* What is required *
Check every line of the entries below for the word "paper", and copy the ones that have it.
(Stored data begins)
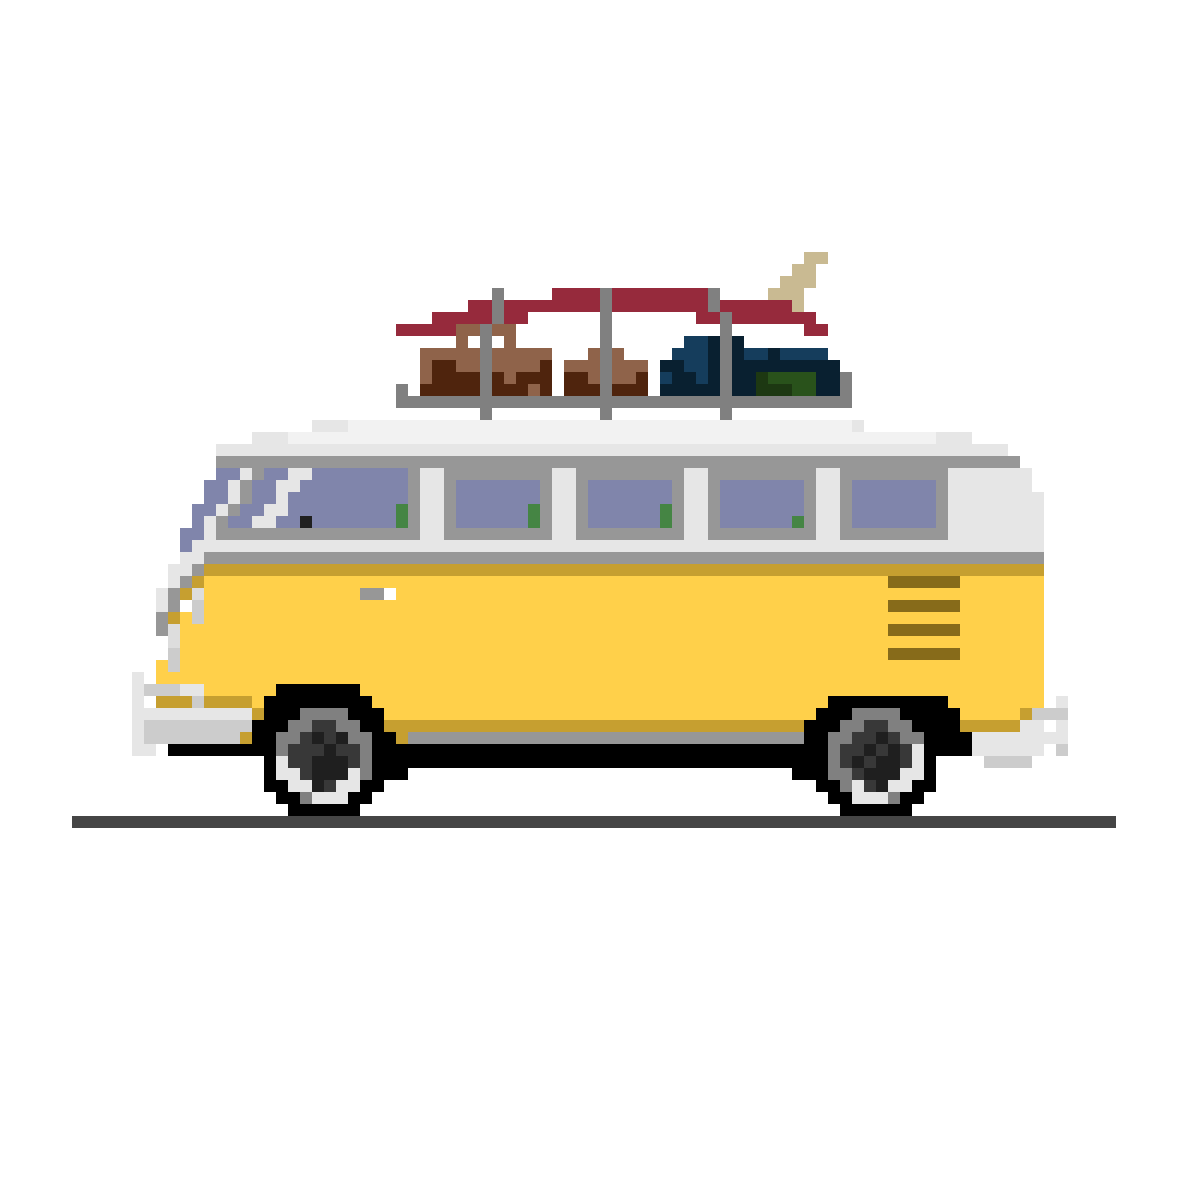
<!DOCTYPE html>
<html lang="en">
<head>
<meta charset="utf-8">
<title>Pixel camper van</title>
<style>
:root{
  --paper:#ffffff; --ground:#454545; --black:#000000;
  --yellow:#ffd04a; --yellow-shade:#c69f30; --vent:#876b1a;
  --roof:#f2f2f2; --panel:#e6e6e6; --lamp:#dddddd; --chrome:#cccccc;
  --trim:#979797; --rack:#808080; --glass:#8085ab; --seat:#458544; --mirror:#202020;
  --board:#962a3c; --fin:#c9ba92;
  --leather:#8f634a; --leather-dark:#4f240d;
  --navy:#153d5c; --navy-dark:#092030; --moss:#29521b; --moss-dark:#1d3812;
  --hub:#383838; --hub-dark:#1f1f1f;
}
html,body{margin:0;padding:0;background:var(--paper);overflow:hidden}
.canvas{display:block;width:1200px;height:1200px;background:var(--paper);shape-rendering:crispEdges}
/* each horizontal stroke is one row of grid cells */
.rows{fill:none;stroke-width:1}
.f-yellow{fill:var(--yellow)} .f-panel{fill:var(--panel)} .f-black{fill:var(--black)}
.f-trim{fill:var(--trim)} .f-glass{fill:var(--glass)} .f-seat{fill:var(--seat)}
.f-rack{fill:var(--rack)} .f-board{fill:var(--board)} .f-fin{fill:var(--fin)} .f-ground{fill:var(--ground)}
.paper{stroke:var(--paper)} .roof{stroke:var(--roof)} .panel{stroke:var(--panel)} .lamp{stroke:var(--lamp)}
.chrome{stroke:var(--chrome)} .trim{stroke:var(--trim)} .glass{stroke:var(--glass)} .seat{stroke:var(--seat)}
.mirror{stroke:var(--mirror)} .shade{stroke:var(--yellow-shade)} .vent{stroke:var(--vent)} .tyre{stroke:var(--black)}
.rim{stroke:var(--rack)} .hub{stroke:var(--hub)} .hub-dark{stroke:var(--hub-dark)}
.leather{stroke:var(--leather)} .leather-dark{stroke:var(--leather-dark)}
.navy{stroke:var(--navy)} .navy-dark{stroke:var(--navy-dark)} .moss{stroke:var(--moss)} .moss-dark{stroke:var(--moss-dark)}
</style>
</head>
<body>
<svg class="canvas" viewBox="0 0 100 100" width="1200" height="1200" role="img" aria-label="Yellow pixel-art camper van with luggage and a surfboard on the roof">
  <defs>
    <g id="side-window">
      <path class="f-trim" d="M0 0h9v6h-9z"/>
      <path class="f-glass" d="M1 1h7v4h-7z"/>
    </g>
  </defs>

  <g id="luggage">
    <g id="surfboard">
      <path class="f-board" d="M46 24h14v1h6v1h2v1h1v1h-2v-1h-9v-1h-14v1h-6v1h-5v-1h3v-1h3v-1h7z"/>
      <path class="f-fin" d="M67 21h2v1h-1v2h-1v2h-1v-1h-2v-1h1v-1h1v-1h1z"/>
    </g>
    <g id="suitcases" class="rows" transform="translate(0 .5)">
      <path class="leather" d="M38 27h5M38 28h1M42 28h1M35 29h11M35 30h11M35 31h11M35 32h11M49 29h3M47 30h7M47 31h7M47 32h7"/>
      <path class="leather-dark" d="M36 30h2M45 30h1M36 31h6M43 31h3M35 32h9M45 32h1M47 31h2M53 31h1M47 32h3M51 32h3"/>
    </g>
    <g id="backpack" class="rows" transform="translate(0 .5)">
      <path class="navy-dark" d="M57 28h5M56 29h13M55 30h15M55 31h15M55 32h15"/>
      <path class="navy" d="M57 28h2M56 29h3M62 29h2M65 29h4M57 30h2M55 31h1M58 31h1"/>
      <path class="moss" d="M63 31h5M63 32h5"/>
      <path class="moss-dark" d="M63 31h1M63 32h3"/>
    </g>
    <path id="rack-and-straps" class="f-rack" d="M33 32h1v1h36v-2h1v3h-38zM41 24h1v3h-1zM40 27h1v8h-1zM50 24h1v11h-1zM59 24h1v2h-1zM60 26h1v9h-1z"/>
  </g>

  <g id="van-body">
    <path class="f-yellow" d="M17 47H87V59H85V61H20V59H13V55H14V51H15V49H16V48H17Z"/>
    <path class="f-panel" d="M18 37H84V39H86V41H87V46H17V47H16V48H15V49H14V51H13V49H14V47H15V44H16V42H17V40H18Z"/>
    <g class="rows" transform="translate(0 .5)">
      <path class="roof" d="M29 35h42M24 36h54"/>
      <path class="panel" d="M26 35h3M71 35h1M21 36h3M78 36h3"/>
      <path class="trim" d="M18 38h67M17 46h70M16 47h1M15 48h1M14 49h1M14 50h1M13 51h1M13 52h1M34 61h33"/>
      <path class="shade" d="M17 47h70M16 48h1M15 49h1M14 51h1M32 60h35M33 61h1M80 60h5M85 59h1"/>
      <path class="vent" d="M74 48h6M74 50h6M74 52h6M74 54h6"/>
      <path class="trim" d="M30 49h2"/>
      <path class="paper" d="M32 49h1M15 50h1"/>
    </g>
  </g>

  <g id="windows">
    <g class="rows" transform="translate(0 .5)">
      <path class="trim" d="M34 39h1M34 40h1M34 41h1M34 42h1M34 43h1M18 44h17M21 39h1M20 40h1M20 41h1M19 42h1M18 43h1"/>
      <path class="glass" d="M18 39h2M17 40h2M17 41h2M16 42h2M16 43h1M15 44h2M15 45h1M22 39h2M26 39h8M21 40h2M25 40h9M21 41h2M24 41h10M20 42h2M24 42h10M19 43h2M23 43h11"/>
      <path class="mirror" d="M25 43h1"/>
      <path class="seat" d="M33 42h1M33 43h1"/>
    </g>
    <use href="#side-window" x="37" y="39"/>
    <use href="#side-window" x="48" y="39"/>
    <use href="#side-window" x="59" y="39"/>
    <use href="#side-window" x="70" y="39"/>
    <path class="f-seat" d="M44 42h1v2h-1zM55 42h1v2h-1zM66 43h1v1h-1z"/>
  </g>

  <g id="undercarriage" class="rows" transform="translate(0 .5)">
    <path class="tyre" d="M23 57h7M22 58h9M22 59h10M21 60h11M21 61h12M14 62h67M22 63h56M22 64h12M22 65h10M23 66h8M24 67h6"/>
    <path class="tyre" d="M69 58h10M68 59h12M67 60h13M67 61h14M66 64h12M68 65h10M69 66h8M70 67h6"/>
  </g>

  <g id="front-wheel" class="rows" transform="translate(0 .5)">
    <path class="rim" d="M25 59h4M24 60h6M23 61h8M23 62h8M23 63h8M23 64h8M24 65h6M25 66h4"/>
    <path class="panel" d="M23 63h1M23 64h2M24 65h2M26 66h3M28 65h2M29 64h1"/>
    <path class="hub" d="M26 60h2M25 61h4M24 62h6M24 63h6M25 64h4M26 65h2"/>
    <path class="hub-dark" d="M26 61h1M28 61h1M27 62h1M26 63h3M26 64h3M26 65h1"/>
  </g>
  <g id="rear-wheel" class="rows" transform="translate(0 .5)">
    <path class="rim" d="M71 59h4M70 60h6M69 61h8M69 62h8M69 63h8M69 64h8M70 65h6M71 66h4"/>
    <path class="panel" d="M76 62h1M76 63h1M75 64h2M74 65h2M71 65h1M71 66h3"/>
    <path class="hub" d="M72 60h2M71 61h4M70 62h6M70 63h6M71 64h4M72 65h2"/>
    <path class="hub-dark" d="M73 61h1M72 62h1M74 62h1M71 63h1M73 63h2M72 64h3M73 65h1"/>
  </g>

  <g id="lamps-and-bumpers" class="rows" transform="translate(0 .5)">
    <path class="lamp" d="M16 49h1M14 52h1M14 53h1"/>
    <path class="chrome" d="M16 50h1M16 51h1M14 54h1M14 55h1"/>
    <path class="shade" d="M13 58h8M21 59h1M20 61h1"/>
    <path class="paper" d="M12 57h1M12 58h1"/>
    <path class="panel" d="M11 56h1M11 57h1M11 58h1M11 59h10M11 60h1M11 61h1M11 62h2M15 57h2"/>
    <path class="chrome" d="M12 57h3M16 58h1M12 60h9M12 61h8"/>
    <path class="panel" d="M88 58h1M85 60h2M88 60h1M81 61h8"/>
    <path class="chrome" d="M86 59h3M82 63h4M88 62h1"/>
    <path class="panel" d="M81 62h6"/>
  </g>

  <path id="road" class="f-ground" d="M6 68h87v1h-87z"/>
</svg>
</body>
</html>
(Stored data ends)
* Your solution *
  --paper:#ffffff; --ground:#454545; --black:#000000;
html,body{margin:0;padding:0;background:var(--paper);overflow:hidden}
.canvas{display:block;width:1200px;height:1200px;background:var(--paper);shape-rendering:crispEdges}
.paper{stroke:var(--paper)} .roof{stroke:var(--roof)} .panel{stroke:var(--panel)} .lamp{stroke:var(--lamp)}
      <path class="paper" d="M32 49h1M15 50h1"/>
    <path class="paper" d="M12 57h1M12 58h1"/>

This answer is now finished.